## Required work
Pull each line containing "template" out of the data and copy it.
BEGIN Data for review
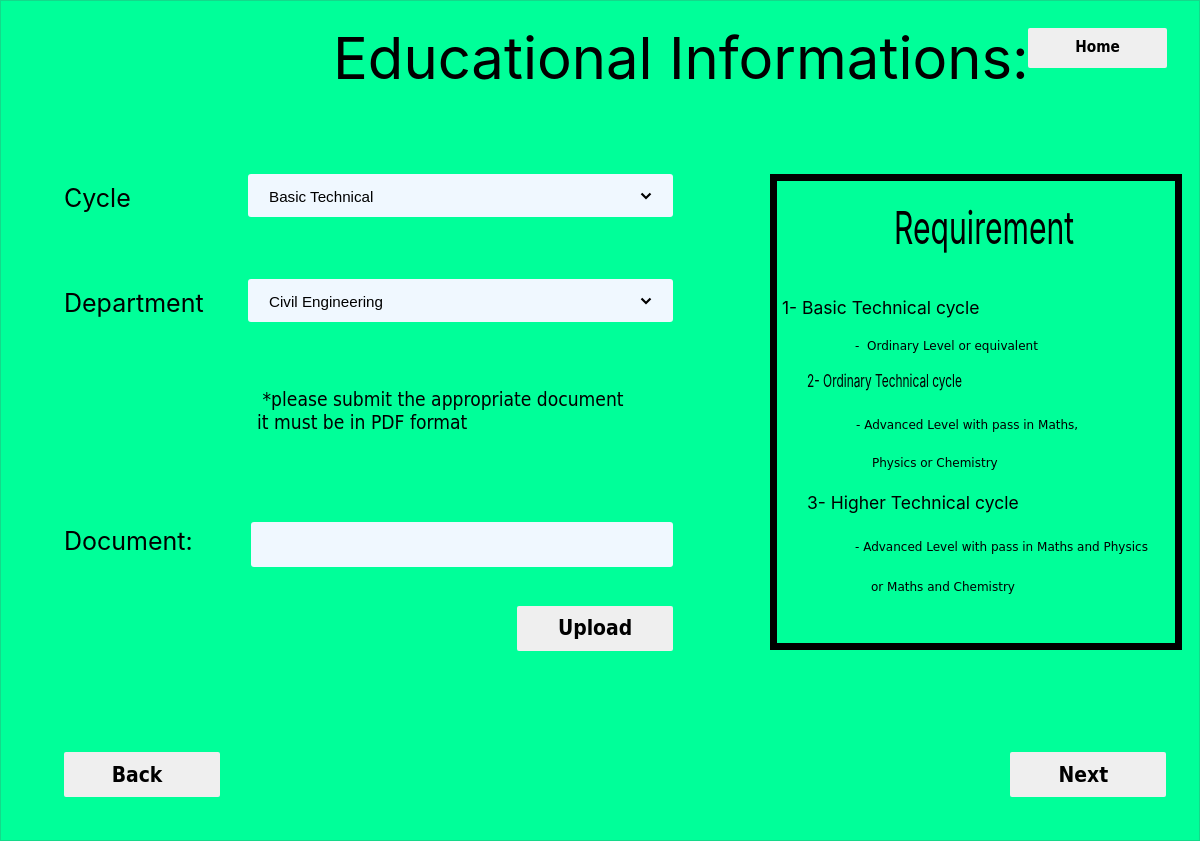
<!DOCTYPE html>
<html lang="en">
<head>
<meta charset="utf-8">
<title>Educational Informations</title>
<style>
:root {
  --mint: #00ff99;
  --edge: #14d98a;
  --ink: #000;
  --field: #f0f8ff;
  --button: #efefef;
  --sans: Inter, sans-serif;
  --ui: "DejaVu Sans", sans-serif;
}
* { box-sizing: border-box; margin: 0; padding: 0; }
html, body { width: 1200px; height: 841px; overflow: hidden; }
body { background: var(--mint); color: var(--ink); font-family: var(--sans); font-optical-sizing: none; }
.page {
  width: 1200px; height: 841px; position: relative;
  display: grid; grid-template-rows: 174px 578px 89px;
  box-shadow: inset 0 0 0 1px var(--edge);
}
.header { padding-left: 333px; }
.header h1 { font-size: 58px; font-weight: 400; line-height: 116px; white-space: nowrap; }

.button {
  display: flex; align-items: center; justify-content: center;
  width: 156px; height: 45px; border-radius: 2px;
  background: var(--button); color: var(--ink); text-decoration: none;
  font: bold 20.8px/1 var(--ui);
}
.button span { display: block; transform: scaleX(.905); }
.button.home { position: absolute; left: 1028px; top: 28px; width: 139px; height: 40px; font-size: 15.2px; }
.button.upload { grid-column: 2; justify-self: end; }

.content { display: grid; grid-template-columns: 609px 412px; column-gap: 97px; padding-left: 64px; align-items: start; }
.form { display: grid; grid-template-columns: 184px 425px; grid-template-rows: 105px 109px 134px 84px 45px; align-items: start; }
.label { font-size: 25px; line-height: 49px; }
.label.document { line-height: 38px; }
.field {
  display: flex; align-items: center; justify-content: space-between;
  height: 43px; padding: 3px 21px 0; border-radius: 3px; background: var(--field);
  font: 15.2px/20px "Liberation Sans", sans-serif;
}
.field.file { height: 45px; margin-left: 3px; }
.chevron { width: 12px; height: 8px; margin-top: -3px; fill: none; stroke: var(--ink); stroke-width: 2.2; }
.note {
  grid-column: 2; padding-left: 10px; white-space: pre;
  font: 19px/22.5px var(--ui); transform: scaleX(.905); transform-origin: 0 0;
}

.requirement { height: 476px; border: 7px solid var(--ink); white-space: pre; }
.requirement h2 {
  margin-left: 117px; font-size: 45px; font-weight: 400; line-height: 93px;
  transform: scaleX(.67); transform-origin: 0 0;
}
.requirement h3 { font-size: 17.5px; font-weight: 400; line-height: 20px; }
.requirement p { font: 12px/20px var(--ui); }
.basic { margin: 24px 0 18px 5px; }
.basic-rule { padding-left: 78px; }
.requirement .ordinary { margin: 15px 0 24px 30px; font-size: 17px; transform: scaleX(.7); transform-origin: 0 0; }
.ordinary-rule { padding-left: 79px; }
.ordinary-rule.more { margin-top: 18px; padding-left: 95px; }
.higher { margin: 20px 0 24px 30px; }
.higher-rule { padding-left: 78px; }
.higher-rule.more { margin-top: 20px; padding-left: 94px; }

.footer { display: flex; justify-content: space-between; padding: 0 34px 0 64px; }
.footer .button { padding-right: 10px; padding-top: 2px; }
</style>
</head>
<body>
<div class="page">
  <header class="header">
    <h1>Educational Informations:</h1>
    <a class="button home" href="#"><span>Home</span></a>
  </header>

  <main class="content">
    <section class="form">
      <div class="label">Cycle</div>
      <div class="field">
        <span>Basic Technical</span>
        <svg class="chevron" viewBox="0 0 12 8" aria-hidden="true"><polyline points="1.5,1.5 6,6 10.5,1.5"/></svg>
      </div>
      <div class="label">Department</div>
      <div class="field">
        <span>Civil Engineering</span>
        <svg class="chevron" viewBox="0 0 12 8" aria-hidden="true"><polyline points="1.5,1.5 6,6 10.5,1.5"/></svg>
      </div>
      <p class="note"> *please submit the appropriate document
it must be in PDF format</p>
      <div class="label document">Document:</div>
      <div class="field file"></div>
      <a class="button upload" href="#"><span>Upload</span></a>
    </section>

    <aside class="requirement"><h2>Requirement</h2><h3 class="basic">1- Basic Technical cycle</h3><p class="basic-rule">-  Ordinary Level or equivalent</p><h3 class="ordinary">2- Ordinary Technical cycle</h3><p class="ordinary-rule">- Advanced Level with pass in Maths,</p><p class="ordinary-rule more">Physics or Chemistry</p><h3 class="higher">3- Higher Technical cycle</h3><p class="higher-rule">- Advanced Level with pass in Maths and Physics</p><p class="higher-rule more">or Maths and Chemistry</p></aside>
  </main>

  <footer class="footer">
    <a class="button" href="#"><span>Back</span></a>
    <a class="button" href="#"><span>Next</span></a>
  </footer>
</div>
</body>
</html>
END Data for review
## Solution for this task
  display: grid; grid-template-rows: 174px 578px 89px;
.content { display: grid; grid-template-columns: 609px 412px; column-gap: 97px; padding-left: 64px; align-items: start; }
.form { display: grid; grid-template-columns: 184px 425px; grid-template-rows: 105px 109px 134px 84px 45px; align-items: start; }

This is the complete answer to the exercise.